Under the initiative, the City Council doles out “Measure D certificates” that dictate where units can go. For 2021, for example, it provided “up to 66 Measure D certificates” which represented 22 downtown units, 22 accessory dwelling units and 22 units outside of downtown.

Currently, in addition to Kelly Street, Half Moon Bay is looking into a potential affordable project at Stone Pine that could accommodate 100 to 120 units. There is no timeline for that development.

“Only a limited number of units can be added every year,” said Mike Noce, Half Moon Bay’s housing coordinator. “The city is doing as much as we can on the affordable housing front, but we do have to work within some pretty serious constraints.”

In addition to Measure D’s limits, anything built in Half Moon Bay has to be approved by the California Coastal Commission.

Land use attorney Jennifer Hernandez, who has worked on projects up and down the coast, said Half Moon Bay is one of the most difficult places to build.

“Not much happens, I have to tell you,” she said. “The Coastal Commission process happens after the county approval process. It’s not at all unusual for even a single-family home renovation to take two or three years to process. There is a significant anti-growth, anti-housing constituency.”

While there is widespread community support for 555 Kelly, the process will probably take two years because the site has to be rezoned to allow for four stories and wait in line for state funding. Construction is unlikely to start before 2025.

Noce said San Mateo County has programs to help fund new modular homes on farm properties. The county would handle 80% of the costs, while the landowner would put up 20%. He said at least one property owner is planning on taking advantage of the program and is looking into a seven-unit development that would consist of all three-bedroom units.

“The city is actively working with property owners to create modern housing on some of the farms,” Noce said.

Unlike 555 Kelly St., which requires a rezoning and multiple approvals, the prefab housing could “happen very quickly,” he said.

Matt Franklin, president of Mid-Pen, which owns Moon Ridge, said he hoped the attention on the poor living conditions faced by field workers would push leaders to commit to more housing. He said Mid-Pen is working on a potential farmworker housing site in Moss Beach, and that the group will be interested in rebuilding some of the substandard housing on the farms, something it has done in Santa Cruz County.

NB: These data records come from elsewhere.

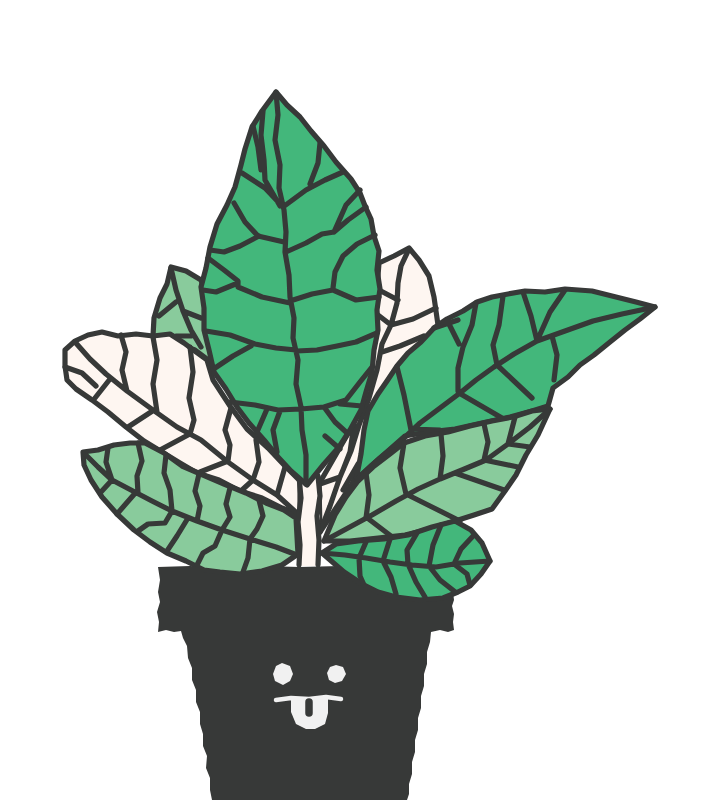
<!DOCTYPE html>
<html lang="en">
<head>
<meta charset="utf-8">
<title>Smiling potted plant</title>
<style>
:root {
  --paper: #ffffff;
  --ink: #373938;
  --leaf: #43b77b;
  --leaf-soft: #89cb9c;
  --cream: #fef6f1;
  --face: #f1f1f1;
}
html, body { margin: 0; background: var(--paper); }
body { width: 718px; height: 800px; overflow: hidden; }
svg { display: block; }
.leaf path { stroke: var(--ink); stroke-width: 5.2; stroke-linejoin: round; stroke-linecap: round; }
.leaf .vein { fill: none; }
.green { fill: var(--leaf); }
.soft { fill: var(--leaf-soft); }
.cream { fill: var(--cream); }
.pot { fill: var(--ink); }
.face { fill: var(--face); }
.mouth { fill: none; stroke: var(--face); stroke-width: 4.5; stroke-linecap: round; stroke-linejoin: round; }
.tongue-line { stroke: var(--ink); stroke-width: 7.5; stroke-linecap: round; }
</style>
</head>
<body>
<svg width="718" height="800" viewBox="0 0 718 800" role="img" aria-label="A leafy plant in a dark pot with a face sticking out its tongue">
  <g id="pot" class="pot">
    <path d="M158 567L190 566L225 568L262 566L300 567L340 566L400 570L453 592L454 600L452 606L454 614L453 622L454 630L448 632L440 630L431 632L430 642L427 652L427 664L424 674L424 686L421 696L421 708L418 718L418 730L415 740L415 752L412 762L412 774L409 784L409 794L407 800H212L210 790L210 778L206 768L207 756L203 746L203 734L200 724L200 712L196 702L196 690L192 680L192 668L188 658L187 646L183 638L181 631L174 632L166 630L158 632L159 622L157 612L160 602L158 592L160 580Z"/>
  </g>

  <g id="leaf-back-left" class="leaf">
    <path class="soft" d="M153 336L154 318L160 298L167 284L171 267L186 271L201 280L215 320L215 365L195 350Z"/>
    <path class="vein" d="M171 268L176 290L183 311L191 330L201 347M176 302L159 316M183 311L201 318M191 336L176 336"/>
  </g>

  <g id="leaf-back-right" class="leaf">
    <path class="cream" d="M379 263L394 256L409 248L419 260L429 276L434 297L438 325L412 360L372 440L352 484L320 532L319 484L350 430L372 350Z"/>
    <path class="vein" d="M409 249L401 266L398 283L397 303L391 325L382 344L377 370L369 398L359 425L351 451L340 477L330 506L320 532M379 290L398 300M436 308L413 319L391 325L378 315M424 336L400 346L382 352M354 424L350 452L343 470M340 477L320 484M358 464L343 490"/>
  </g>

  <g id="leaf-cream-left" class="leaf">
    <path class="cream" d="M65 350L75 341L88 335L102 332L118 336L136 334L153 336L170 334L184 343L196 352L207 360L213 380L230 406L247 429L268 448L285 466L300 481V515L282 508L262 498L240 491L219 480L197 473L180 463L162 452L144 441L126 427L108 412L92 400L76 389L67 380L65 366Z"/>
    <path class="vein" d="M75 342L90 359L106 374L127 391L153 410L177 427L201 440L228 462L253 480L277 495L299 515M65 367L82 373L96 386M110 379L95 398M121 335L126 352L122 370L127 391M154 410L128 427M153 337L157 360L153 384L157 412M188 435L160 450M190 347L193 372L189 398L194 420L190 434M228 461L200 472M231 408L225 430L230 445L228 461M256 440L259 462L253 480L242 490M277 495L285 467"/>
  </g>

  <g id="leaf-soft-left" class="leaf">
    <path class="soft" d="M83 452L98 450L114 445L130 443L145 443L164 453L182 466L203 475L224 484L246 493L266 503L284 510L296 518L298 554L282 565L262 571L240 574L220 572L204 570L186 561L167 553L150 542L134 530L117 514L102 497L91 480L84 465Z"/>
    <path class="vein" d="M84 453L98 467L112 480L131 490L152 501L172 511L197 521L222 530L250 539L276 547L297 555M112 480L101 492M108 448L106 462L112 480M137 491L117 514M138 443L142 461L137 476L138 493M172 511L165 523L148 524L138 531M166 455L164 473L170 490L172 511M188 518L177 536L167 551M199 474L195 491L200 506L197 521M222 530L215 546L203 553L197 565M230 488L226 504L230 517L222 530M250 539L248 558L243 572M259 500L263 516L257 529L250 539"/>
  </g>

  <g id="stem">
    <path fill="var(--cream)" d="M299 475H320V566H299Z"/>
    <g class="leaf">
      <path class="vein" d="M299 476L301 498L298 522L300 545L299 565M318 476L320 496L317 516L319 540L318 565"/>
    </g>
  </g>

  <g id="leaf-green-right" class="leaf">
    <path class="green" d="M655 307L636 302L616 297L592 291L565 289L545 292L525 291L508 294L492 297L477 302L463 311L447 319L434 328L421 342L408 353L397 366L387 381L378 394L368 411L364 430L361 454L356 480L372 465L388 451L405 436L428 432L455 429L482 423L510 417L532 411L548 406L553 388L568 377L580 365L594 355L610 342L625 330L640 319Z"/>
    <path class="vein" d="M655 307L622 314L593 321L565 331L537 341L514 354L494 367L476 380L460 393L440 408L420 423L402 440L380 458L357 479M565 290L550 312L537 341M552 336L557 355L554 380M523 292L531 316L537 341M497 365L532 398M476 303L472 325L463 347L458 368L458 391M503 296L499 325L493 345L497 365M459 393L502 418M447 320L459 344M397 367L404 395L411 430M411 429L440 430M434 328L458 320"/>
  </g>

  <g id="leaf-soft-right" class="leaf">
    <path class="soft" d="M550 409L532 411L513 417L492 421L470 426L448 432L425 436L404 443L390 454L373 467L358 481L346 497L335 515L324 541L350 541L378 538L405 535L430 529L452 522L474 515L492 509L505 491L516 475L526 455L538 435Z"/>
    <path class="vein" d="M550 409L530 427L508 444L486 460L462 470L440 479L418 489L396 501L372 515L348 528L324 541M515 417L508 444L530 447M484 424L488 442L484 460L518 467M441 434L443 456L440 479M455 473L504 490M404 443L400 468L406 494M406 494L430 506L460 521M366 473L369 495L366 518M366 517L391 536"/>
  </g>

  <g id="leaf-green-low-right" class="leaf">
    <path class="green" d="M322 553L336 544L358 541L384 539L408 535L432 527L455 521L471 530L482 543L490 561L481 574L470 586L458 592L443 598L420 600L396 597L378 592L362 584L344 572Z"/>
    <path class="vein" d="M322 553L345 555L366 558L390 562L412 565L436 567L460 563L490 561M366 542L359 558L360 576L364 585M390 539L383 561L391 577L396 594M417 533L407 550L408 564L416 582L425 597M441 525L433 545L429 566L440 580L454 591M474 535L461 549L454 564L467 574L470 585"/>
  </g>

  <g id="leaf-main" class="leaf">
    <path class="green" d="M276 92L287 105L300 117L311 131L324 146L336 162L351 179L360 193L365 206L371 219L374 236L379 251L377 270L380 289L377 310L378 330L374 350L372 372L366 392L361 410L350 430L339 447L324 464L307 485L291 471L278 457L264 440L249 423L237 407L226 389L214 372L209 350L204 330L204 308L201 287L206 268L210 247L217 224L227 205L235 187L241 165L245 149L252 127L262 111Z"/>
    <path class="vein" d="M276 92L278 115L275 140L280 165L279 188L284 210L286 232L285 252L289 275L290 297L294 318L293 338L298 360L296 384L301 407L302 430L306 455L306 484M263 111L261 135L264 160L265 180L280 206M253 126L258 147L261 170M242 173L265 188L282 206M320 143L318 163L310 184M343 172L325 180L306 190L283 207M234 203L245 222L258 236L284 242M259 236L240 246L224 252L210 250M366 207L348 220L334 232L322 234L306 243L286 252M360 190L346 205L334 232M375 235L357 244L343 256L335 272L333 288M208 258L224 270L238 281L238 287L262 297L290 303M238 283L216 292L203 290M379 297L356 300L333 290L312 294L290 301M206 331L230 335L255 344L276 348L296 350M251 346L233 356L215 368M377 333L356 342L337 346L317 350L297 351M230 402L255 405L278 410L301 409L324 407L346 400L360 382L372 367M267 409L257 432M280 411L273 430L277 452M324 407L335 422L346 432M340 404L362 406M325 436L340 449"/>
  </g>

  <g id="pot-face">
    <polygon class="face" points="282,663 290,666 293,674 290,681 283,685 275,681 273,674 276,666"/>
    <polygon class="face" points="336,665 343,667 346,674 342,681 335,683 329,680 327,673 330,667"/>
    <path class="face" d="M291 698H328V713L325 724L315 729H306L296 724L291 712Z"/>
    <path class="mouth" d="M276 700L291 698L309 699L326 697L341 699"/>
    <line class="tongue-line" x1="309" y1="702" x2="309" y2="713"/>
  </g>
</svg>
</body>
</html>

“The political will of the leadership of the City Council for affordable housing is very strong right now,” he said. “They embrace it.”

Read the full article here.

Posted in: News

Leave a Reply

Your email address will not be published. Required fields are marked *

Van Meter Williams Pollack LLP